Goal of the exercise: Each line of the listing below containing the word "from" should be returned.
BEGIN The data
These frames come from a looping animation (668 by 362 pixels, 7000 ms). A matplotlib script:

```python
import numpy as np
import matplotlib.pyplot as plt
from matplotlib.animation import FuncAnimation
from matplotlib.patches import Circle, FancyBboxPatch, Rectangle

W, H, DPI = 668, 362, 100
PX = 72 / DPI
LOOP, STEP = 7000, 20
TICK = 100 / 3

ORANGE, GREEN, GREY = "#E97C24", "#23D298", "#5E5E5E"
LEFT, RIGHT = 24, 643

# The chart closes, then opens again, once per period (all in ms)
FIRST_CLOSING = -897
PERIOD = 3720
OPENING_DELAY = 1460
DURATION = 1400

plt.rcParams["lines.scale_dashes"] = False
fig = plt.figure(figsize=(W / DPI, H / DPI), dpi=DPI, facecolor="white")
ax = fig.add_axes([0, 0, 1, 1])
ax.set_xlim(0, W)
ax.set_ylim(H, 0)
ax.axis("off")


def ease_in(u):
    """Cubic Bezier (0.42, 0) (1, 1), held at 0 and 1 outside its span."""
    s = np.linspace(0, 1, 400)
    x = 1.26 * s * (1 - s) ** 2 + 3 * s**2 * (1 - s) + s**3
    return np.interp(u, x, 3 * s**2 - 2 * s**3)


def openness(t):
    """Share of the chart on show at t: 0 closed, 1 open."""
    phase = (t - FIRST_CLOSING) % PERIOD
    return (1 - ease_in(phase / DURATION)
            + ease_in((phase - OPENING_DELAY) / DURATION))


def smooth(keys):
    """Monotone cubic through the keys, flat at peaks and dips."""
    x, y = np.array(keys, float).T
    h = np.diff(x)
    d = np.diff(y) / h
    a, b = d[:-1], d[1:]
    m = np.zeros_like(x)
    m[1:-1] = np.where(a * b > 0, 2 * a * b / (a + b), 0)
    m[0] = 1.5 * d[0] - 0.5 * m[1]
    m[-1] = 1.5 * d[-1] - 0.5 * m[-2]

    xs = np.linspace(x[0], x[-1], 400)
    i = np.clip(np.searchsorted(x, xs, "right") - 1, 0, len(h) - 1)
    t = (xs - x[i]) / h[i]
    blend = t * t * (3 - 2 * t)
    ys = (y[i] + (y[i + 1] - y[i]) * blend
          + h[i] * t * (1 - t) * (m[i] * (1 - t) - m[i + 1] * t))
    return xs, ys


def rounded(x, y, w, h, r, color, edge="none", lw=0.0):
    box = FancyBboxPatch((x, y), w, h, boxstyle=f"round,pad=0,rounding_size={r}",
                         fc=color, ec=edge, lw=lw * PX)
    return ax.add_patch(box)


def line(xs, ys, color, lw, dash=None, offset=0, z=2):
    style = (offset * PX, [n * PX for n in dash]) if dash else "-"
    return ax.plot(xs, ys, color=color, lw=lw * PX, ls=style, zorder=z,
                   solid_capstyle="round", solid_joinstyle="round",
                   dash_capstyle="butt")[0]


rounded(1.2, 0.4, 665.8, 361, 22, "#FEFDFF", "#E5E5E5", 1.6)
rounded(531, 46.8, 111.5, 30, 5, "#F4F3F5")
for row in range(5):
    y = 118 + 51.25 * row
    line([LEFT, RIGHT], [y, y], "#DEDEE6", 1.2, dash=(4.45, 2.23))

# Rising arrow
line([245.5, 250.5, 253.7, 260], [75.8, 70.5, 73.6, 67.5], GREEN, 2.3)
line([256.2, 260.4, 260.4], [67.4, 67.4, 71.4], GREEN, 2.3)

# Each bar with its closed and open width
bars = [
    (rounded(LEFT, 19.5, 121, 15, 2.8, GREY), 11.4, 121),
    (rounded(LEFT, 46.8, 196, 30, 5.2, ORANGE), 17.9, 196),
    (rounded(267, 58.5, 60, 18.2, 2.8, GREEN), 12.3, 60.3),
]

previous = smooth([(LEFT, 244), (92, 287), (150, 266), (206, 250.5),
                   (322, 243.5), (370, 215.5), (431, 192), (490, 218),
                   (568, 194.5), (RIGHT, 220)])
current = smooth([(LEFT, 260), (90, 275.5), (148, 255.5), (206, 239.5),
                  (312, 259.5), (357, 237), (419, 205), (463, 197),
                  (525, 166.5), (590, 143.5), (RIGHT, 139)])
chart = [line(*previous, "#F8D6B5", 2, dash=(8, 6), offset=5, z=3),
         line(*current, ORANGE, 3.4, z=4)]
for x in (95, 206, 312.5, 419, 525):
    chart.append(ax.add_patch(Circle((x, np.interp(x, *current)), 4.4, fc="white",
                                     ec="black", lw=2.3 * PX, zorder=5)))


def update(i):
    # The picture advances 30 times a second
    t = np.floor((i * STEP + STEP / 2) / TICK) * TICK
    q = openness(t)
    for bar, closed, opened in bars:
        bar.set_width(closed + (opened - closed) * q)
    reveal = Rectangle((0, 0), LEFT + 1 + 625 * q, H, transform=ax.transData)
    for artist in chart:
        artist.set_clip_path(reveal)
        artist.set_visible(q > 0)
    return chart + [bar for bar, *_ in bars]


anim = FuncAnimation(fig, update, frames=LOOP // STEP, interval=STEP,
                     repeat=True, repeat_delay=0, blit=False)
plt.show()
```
END The data
Reply:
These frames come from a looping animation (668 by 362 pixels, 7000 ms). A matplotlib script:
from matplotlib.animation import FuncAnimation
from matplotlib.patches import Circle, FancyBboxPatch, Rectangle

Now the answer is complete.